One of the few things that are truly great about Great Britain is its amazing ability to tell the rest of the world a great story, a grandiose fairytale. Even greater is the rainy little nation’s ability to amend its story as it goes along. Right now, Mauritius has the dubious honour of figuring in Great Britain’s preferred bedtime story. It’s a tale about bravery, selflessness and the self-proclaimed need to steal a territory – Chagos – from a country that supposedly didn’t matter – Mauritius.
The great stories told by Great Britain are always top notch. Although there are a myriad different versions of the Chagos story, the core message remains the same. Once upon a time, all nations in the beautiful west feared attacks from evil forces. Then along came the heroes, Lord Britain and General America. They sat down and enjoyed a hot beverage in each other’s company – a cuppa tea and a Starbucks latte respectively – and took the brave decision to save the civilised world from destruction.
They were the only knights in shining armour who could do it, you see. No other heroes were brave enough, powerful enough, or altruistic enough. But since none of the heroes had a suitable place for a majestic fortress, they went ahead and stole an archipelago from a subordinate. A subordinate that ought to be grateful that the heroes were taking over.

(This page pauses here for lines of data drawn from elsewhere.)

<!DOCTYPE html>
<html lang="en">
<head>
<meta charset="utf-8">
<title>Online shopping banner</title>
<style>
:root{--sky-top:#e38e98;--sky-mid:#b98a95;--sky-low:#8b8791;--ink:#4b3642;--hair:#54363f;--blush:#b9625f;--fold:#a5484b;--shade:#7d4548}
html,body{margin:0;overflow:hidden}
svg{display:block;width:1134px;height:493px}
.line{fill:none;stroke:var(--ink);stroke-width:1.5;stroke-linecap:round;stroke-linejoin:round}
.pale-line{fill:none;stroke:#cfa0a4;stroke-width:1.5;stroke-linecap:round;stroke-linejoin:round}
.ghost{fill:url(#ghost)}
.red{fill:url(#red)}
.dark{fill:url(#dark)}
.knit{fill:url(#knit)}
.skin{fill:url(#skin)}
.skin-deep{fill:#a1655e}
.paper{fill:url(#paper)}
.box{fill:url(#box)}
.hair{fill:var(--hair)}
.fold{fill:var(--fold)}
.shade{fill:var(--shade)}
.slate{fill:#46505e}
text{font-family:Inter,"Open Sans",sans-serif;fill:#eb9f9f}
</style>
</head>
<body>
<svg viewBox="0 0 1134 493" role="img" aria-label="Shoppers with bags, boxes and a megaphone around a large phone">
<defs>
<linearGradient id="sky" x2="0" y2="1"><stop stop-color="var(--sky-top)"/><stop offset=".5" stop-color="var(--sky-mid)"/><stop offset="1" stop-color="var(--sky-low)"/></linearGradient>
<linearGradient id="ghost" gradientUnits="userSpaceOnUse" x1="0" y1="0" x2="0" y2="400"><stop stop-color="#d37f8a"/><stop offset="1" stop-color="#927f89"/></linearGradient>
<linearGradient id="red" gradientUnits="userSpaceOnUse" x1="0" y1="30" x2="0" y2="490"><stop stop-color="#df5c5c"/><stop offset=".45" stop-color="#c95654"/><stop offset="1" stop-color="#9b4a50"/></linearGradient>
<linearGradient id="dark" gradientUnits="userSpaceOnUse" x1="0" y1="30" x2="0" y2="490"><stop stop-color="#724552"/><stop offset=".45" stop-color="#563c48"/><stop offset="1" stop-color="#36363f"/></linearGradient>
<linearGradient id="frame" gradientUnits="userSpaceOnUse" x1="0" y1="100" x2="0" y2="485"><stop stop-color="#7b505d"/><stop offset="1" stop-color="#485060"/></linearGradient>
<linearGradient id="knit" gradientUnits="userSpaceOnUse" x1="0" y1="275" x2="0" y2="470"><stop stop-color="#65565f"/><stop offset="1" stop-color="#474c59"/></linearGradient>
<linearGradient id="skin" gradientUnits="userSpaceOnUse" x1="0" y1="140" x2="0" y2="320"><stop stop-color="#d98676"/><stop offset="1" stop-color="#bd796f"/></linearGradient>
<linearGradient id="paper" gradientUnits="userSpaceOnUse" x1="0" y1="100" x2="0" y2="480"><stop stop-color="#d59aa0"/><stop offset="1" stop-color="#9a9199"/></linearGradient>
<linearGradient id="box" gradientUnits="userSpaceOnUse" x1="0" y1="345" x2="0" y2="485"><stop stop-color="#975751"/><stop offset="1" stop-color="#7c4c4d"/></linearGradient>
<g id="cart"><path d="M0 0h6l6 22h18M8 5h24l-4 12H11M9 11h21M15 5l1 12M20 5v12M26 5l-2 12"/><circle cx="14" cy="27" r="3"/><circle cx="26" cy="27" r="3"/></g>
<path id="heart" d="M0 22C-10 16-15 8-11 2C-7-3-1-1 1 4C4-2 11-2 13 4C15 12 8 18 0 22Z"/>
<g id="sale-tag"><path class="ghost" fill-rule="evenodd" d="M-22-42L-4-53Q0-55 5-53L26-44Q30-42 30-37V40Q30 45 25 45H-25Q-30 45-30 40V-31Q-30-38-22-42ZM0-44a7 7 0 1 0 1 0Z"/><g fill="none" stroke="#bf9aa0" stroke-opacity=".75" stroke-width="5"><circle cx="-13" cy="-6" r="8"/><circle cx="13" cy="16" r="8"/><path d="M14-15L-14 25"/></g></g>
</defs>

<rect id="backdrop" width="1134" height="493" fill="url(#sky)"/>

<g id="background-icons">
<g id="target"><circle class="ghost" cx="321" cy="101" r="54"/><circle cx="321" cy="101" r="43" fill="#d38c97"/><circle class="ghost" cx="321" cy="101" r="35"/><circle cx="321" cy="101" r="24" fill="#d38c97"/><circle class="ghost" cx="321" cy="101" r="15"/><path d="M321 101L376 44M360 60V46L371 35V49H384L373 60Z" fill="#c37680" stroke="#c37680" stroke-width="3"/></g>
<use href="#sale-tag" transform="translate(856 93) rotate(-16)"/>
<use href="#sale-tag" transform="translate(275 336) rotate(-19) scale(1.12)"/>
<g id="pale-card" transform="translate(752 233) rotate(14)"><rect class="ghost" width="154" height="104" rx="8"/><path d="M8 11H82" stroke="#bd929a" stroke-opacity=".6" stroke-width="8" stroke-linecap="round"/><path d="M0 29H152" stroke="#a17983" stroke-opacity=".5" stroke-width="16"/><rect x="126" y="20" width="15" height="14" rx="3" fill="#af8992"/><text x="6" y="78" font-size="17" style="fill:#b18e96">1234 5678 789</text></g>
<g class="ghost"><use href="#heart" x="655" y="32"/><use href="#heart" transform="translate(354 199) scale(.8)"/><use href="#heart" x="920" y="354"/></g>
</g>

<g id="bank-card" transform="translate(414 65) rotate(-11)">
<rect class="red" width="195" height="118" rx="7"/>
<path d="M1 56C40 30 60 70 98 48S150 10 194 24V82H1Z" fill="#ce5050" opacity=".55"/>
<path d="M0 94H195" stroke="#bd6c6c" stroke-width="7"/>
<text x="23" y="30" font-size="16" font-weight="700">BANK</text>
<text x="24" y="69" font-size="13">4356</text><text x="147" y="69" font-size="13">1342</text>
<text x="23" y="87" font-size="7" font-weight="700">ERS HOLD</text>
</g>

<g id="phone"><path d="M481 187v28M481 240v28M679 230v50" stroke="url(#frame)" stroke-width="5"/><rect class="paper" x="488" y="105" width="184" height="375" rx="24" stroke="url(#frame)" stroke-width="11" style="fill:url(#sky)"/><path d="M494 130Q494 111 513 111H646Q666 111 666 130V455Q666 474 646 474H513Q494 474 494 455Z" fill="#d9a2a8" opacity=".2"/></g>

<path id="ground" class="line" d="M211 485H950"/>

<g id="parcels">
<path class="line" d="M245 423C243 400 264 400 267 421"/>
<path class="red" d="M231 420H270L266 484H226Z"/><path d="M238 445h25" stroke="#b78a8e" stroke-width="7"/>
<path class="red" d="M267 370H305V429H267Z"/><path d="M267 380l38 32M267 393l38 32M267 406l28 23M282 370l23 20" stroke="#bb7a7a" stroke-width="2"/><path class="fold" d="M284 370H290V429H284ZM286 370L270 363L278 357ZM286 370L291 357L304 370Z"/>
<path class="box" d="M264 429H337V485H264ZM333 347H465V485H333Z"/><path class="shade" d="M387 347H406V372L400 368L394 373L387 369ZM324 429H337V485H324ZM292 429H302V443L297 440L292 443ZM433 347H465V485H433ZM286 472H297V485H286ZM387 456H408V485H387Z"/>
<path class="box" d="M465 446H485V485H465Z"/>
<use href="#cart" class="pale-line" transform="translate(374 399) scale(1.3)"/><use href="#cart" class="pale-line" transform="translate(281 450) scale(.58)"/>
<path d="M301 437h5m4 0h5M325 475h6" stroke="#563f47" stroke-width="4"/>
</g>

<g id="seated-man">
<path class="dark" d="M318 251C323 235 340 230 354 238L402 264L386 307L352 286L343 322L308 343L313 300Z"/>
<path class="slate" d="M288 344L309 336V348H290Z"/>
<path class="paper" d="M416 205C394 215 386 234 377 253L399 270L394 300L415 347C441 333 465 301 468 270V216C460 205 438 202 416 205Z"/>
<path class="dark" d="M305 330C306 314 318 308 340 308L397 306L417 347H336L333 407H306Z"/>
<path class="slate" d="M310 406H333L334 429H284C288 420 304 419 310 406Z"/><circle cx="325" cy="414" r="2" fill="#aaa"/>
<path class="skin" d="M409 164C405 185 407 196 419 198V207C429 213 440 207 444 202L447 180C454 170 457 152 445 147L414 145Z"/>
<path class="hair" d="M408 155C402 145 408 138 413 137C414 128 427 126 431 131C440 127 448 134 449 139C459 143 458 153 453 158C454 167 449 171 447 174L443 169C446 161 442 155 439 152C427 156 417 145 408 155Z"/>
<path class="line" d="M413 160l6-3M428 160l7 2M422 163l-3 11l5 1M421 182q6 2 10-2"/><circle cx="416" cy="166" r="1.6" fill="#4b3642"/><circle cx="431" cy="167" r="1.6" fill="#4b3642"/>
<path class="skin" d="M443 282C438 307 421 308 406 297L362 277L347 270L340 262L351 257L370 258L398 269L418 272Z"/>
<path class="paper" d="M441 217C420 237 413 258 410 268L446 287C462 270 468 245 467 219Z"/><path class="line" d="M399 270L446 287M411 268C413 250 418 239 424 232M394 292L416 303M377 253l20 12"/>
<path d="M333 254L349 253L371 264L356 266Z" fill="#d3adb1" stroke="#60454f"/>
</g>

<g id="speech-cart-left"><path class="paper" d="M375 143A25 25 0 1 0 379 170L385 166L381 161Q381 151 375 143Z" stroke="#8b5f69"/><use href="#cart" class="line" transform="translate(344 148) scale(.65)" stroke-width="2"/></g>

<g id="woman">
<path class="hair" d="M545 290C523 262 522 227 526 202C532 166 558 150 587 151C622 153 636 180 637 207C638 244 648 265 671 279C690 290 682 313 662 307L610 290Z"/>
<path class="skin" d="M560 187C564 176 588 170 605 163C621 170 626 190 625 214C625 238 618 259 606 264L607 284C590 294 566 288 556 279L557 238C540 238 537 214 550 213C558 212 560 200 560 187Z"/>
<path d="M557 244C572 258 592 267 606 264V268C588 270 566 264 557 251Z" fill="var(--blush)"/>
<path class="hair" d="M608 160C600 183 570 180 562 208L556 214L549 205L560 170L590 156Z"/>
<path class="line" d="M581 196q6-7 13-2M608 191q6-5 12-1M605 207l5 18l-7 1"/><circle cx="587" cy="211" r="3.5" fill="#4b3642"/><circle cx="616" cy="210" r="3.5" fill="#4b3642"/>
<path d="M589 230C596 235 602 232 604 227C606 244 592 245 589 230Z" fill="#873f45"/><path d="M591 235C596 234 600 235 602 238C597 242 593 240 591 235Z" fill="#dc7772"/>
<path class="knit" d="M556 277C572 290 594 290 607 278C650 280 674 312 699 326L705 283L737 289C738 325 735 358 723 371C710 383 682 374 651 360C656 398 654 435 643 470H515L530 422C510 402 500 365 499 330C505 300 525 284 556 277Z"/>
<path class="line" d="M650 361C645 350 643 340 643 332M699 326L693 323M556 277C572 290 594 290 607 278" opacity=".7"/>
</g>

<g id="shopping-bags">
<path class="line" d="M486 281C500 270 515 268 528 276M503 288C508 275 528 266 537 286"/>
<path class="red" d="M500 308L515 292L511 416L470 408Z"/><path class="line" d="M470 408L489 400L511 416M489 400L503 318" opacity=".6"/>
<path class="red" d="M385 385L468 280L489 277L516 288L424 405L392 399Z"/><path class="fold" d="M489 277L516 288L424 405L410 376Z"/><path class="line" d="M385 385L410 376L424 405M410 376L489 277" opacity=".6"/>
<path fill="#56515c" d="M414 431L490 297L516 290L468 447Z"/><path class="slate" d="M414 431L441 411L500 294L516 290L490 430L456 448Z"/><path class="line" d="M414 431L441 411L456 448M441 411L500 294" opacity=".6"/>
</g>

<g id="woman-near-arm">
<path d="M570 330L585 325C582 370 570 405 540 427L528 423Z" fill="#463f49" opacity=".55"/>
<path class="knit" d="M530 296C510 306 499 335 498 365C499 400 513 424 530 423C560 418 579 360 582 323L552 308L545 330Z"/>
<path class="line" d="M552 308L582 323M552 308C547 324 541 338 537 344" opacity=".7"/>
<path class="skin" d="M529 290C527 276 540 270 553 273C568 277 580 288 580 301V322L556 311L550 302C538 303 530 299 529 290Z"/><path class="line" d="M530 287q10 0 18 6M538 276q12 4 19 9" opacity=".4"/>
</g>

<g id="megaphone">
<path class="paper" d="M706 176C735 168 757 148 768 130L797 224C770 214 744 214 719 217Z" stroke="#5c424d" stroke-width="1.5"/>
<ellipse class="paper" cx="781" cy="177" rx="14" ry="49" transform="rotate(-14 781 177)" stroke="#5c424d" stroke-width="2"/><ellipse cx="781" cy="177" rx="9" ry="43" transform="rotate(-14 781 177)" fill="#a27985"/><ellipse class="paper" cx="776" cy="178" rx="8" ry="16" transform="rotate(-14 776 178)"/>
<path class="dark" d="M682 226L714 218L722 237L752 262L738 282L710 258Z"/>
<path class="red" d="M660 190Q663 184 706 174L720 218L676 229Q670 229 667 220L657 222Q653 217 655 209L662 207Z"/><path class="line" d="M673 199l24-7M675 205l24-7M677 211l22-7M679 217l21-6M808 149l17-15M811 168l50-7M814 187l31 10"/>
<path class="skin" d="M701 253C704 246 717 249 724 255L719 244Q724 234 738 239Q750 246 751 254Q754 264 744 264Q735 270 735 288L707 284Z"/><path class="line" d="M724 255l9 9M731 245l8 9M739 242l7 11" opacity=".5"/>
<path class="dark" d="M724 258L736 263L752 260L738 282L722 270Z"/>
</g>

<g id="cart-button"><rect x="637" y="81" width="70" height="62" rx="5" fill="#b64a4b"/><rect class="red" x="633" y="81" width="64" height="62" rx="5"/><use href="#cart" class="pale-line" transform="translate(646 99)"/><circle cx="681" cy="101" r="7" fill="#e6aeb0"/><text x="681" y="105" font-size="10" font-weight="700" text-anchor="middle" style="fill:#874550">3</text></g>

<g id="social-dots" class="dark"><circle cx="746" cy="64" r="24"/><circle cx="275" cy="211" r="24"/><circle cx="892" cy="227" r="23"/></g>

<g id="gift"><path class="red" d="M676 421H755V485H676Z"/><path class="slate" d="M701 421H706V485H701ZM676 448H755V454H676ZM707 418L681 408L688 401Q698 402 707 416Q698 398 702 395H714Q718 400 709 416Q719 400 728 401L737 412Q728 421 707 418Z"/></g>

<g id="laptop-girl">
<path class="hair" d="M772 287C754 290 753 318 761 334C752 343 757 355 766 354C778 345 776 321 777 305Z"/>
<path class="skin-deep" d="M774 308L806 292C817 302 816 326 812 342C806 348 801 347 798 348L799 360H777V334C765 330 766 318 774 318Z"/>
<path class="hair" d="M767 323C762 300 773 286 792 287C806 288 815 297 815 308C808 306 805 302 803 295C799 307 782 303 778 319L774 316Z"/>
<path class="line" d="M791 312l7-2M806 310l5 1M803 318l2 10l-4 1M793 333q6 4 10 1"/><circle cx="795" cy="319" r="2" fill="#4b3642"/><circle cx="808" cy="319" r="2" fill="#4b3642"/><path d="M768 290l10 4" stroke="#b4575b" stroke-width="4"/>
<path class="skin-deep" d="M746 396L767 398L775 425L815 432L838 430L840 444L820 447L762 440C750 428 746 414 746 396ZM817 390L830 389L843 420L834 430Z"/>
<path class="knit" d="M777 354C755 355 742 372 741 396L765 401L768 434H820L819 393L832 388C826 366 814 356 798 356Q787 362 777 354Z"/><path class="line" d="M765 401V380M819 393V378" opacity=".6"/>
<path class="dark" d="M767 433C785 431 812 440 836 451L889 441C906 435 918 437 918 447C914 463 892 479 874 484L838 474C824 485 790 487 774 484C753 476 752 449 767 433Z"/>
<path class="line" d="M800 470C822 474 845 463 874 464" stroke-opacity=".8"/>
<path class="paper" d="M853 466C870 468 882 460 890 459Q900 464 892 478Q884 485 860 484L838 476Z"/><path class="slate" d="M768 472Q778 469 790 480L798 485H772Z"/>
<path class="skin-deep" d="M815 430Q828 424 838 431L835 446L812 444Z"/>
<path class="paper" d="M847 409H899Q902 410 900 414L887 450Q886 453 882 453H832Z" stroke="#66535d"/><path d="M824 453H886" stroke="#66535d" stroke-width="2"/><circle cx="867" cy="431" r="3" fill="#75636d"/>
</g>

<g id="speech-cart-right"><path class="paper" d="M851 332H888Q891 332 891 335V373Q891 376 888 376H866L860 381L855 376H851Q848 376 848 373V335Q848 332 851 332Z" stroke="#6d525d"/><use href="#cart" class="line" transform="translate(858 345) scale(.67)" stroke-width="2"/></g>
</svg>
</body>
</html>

The bedtime story about the Chagos is not the first great tale that Great Britain has written. A few generations ago, our bedtime story was about racism. Once upon a time, you see, a noble nation realised that there were people out there who needed their help. They were savages with inferior brains and dark skin. These people were in need but they had strong bodies suitable for manual labour. It was only natural that the civilised Britons should provide the leadership the savages so craved, wasn’t it?
Of course, we know now that racism wasn’t the central motive of imperialism but merely a useful adjunct, as political analyst Michael Parenti writes in his book The Cultural Struggle. The real motive, of course, was something infinitively less admirable – oppression as a means of obtaining free labour. It was, by no means, a great motive. But it was a great story, just like the Chagos tale that is going around now.
It’s astonishing that the world’s greatest storyteller and its readers have learnt so little over the years. Why do certain nations still get to describe themselves as heroes, as defenders of all that is good and well in the world when, historically speaking, they often played the exact opposite role?
We don’t know about you, but we prefer going to sleep without a bedtime story tonight.
For more views and in-depth analysis of current issues, Weekly magazine (Price: Rs 25) or subscribe to Weekly for Rs110 a month. (Free delivery to your doorstep). Email us on: [email protected]